Stars ‘Salute the Rebel’
Following another successful staging of Rebel Salute, several entertainers have sought to salute the organisers of the festival for their hard work in sustaining the festival for more than two decades.
Speaking with THE STAR following their performances, several artistes congratulated Tony Rebel and his team for helping in the preservation of reggae music through this historic event. Last weekend’s staging of the reggae show marked its 25th anniversary.
Ikaya: Big up Rebel Salute. Queen Ifrica, Tony Rebel and the entire team, keep doing what you’re doing. Over the years, we’ve seen there aren’t many live festivals, and for them to maintain their presence for 25 years is definitely something special. They’re doing a great job at preserving reggae music, and I have to commend them on that. Let live music live!
Agent Sasco: It’s a festival in St Ann, but it goes all over the world. I would estimate about a half dozen performances for me at Rebel Salute, and I am grateful for the event. It’s one of the premiere reggae shows on the entertainment calendar, and to see it last so many years when so many other calendar events have fallen off, it’s good to have it continuing for so long. I remember the first time I went, parking was a real nightmare. Now you roll up and park and everything is smooth, so kudos to the team for ironing out the issues year after year and improving. Salute to the Rebel, because it’s a good vibe.

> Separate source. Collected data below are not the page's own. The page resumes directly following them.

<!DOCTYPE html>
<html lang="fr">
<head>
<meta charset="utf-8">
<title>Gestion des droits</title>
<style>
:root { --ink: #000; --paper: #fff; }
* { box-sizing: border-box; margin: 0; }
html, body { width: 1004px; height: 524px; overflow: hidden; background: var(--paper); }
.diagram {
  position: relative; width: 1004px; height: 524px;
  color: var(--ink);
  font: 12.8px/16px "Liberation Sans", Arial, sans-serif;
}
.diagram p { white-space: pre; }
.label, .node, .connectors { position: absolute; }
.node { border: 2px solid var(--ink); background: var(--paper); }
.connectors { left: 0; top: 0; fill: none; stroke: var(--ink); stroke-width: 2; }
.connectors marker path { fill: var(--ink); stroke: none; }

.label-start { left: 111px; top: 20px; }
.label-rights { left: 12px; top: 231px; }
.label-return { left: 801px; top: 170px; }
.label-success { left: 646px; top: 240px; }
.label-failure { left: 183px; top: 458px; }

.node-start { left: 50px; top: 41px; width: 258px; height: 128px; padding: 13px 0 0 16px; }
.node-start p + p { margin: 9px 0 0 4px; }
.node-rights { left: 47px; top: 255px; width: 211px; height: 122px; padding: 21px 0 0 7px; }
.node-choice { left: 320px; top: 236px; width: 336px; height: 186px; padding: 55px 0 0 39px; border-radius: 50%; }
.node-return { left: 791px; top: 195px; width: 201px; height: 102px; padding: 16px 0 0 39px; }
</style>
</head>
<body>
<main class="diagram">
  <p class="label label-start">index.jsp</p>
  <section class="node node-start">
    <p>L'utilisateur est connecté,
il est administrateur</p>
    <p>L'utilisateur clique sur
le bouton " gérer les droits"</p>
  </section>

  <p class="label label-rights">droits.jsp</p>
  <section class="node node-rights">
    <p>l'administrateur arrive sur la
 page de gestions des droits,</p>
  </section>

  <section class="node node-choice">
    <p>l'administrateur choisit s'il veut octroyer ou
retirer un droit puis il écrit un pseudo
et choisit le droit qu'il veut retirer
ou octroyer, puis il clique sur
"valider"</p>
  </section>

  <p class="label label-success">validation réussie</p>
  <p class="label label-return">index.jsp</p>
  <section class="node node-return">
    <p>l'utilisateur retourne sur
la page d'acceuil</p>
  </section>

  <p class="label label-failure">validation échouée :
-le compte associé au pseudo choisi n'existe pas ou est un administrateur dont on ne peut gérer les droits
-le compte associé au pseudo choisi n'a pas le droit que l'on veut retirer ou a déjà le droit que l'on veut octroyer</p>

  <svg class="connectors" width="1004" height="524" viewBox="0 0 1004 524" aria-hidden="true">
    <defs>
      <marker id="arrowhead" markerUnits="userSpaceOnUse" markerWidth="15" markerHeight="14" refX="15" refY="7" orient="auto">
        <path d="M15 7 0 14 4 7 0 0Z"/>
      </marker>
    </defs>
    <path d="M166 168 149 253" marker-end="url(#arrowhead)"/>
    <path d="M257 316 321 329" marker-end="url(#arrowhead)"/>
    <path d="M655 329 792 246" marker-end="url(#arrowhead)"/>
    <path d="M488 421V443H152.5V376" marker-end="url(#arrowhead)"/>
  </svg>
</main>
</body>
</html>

Rondell Positive: Shows like these are where ministry is needed, and I thank the promoters of Rebel Salute for allowing me to spread the gospel on this stage. I am a Jesus person, and Jesus would say ‘why do I need to go to the persons that are healthy? They don’t need a doctor’. I wish Rebel Salute another 25 years of success as they continue their work.
Daville: I am reintroducing myself to Jamaica, and what better stage to do that than on the Rebel Salute stage? This is a truly one-of-a-kind show, and I have to say big thank you to (Tony) Rebel and his team for playing their part in preserving the music. For a show to go on for 25 years is no easy thing, but they’ve accomplished it through hard work and dedication, and I really want Jamaica to do what they can to ensure the show lasts another 25 years. Invest in the music and keep the culture alive.
Ding Dong: When I was booked for the show, a lot of people ask me ‘is wah yuh gonna go up there and sing? Is a Rastaman show’, but me glad Rebel gimme the chance fi show people say Rastaman can dance and have fun, too. This show is one of the things that is right with the music, and I just want people to continue supporting it. Big up Rebel and the whole crew. The music need more shows like this, so just gwaan do unu thing, man.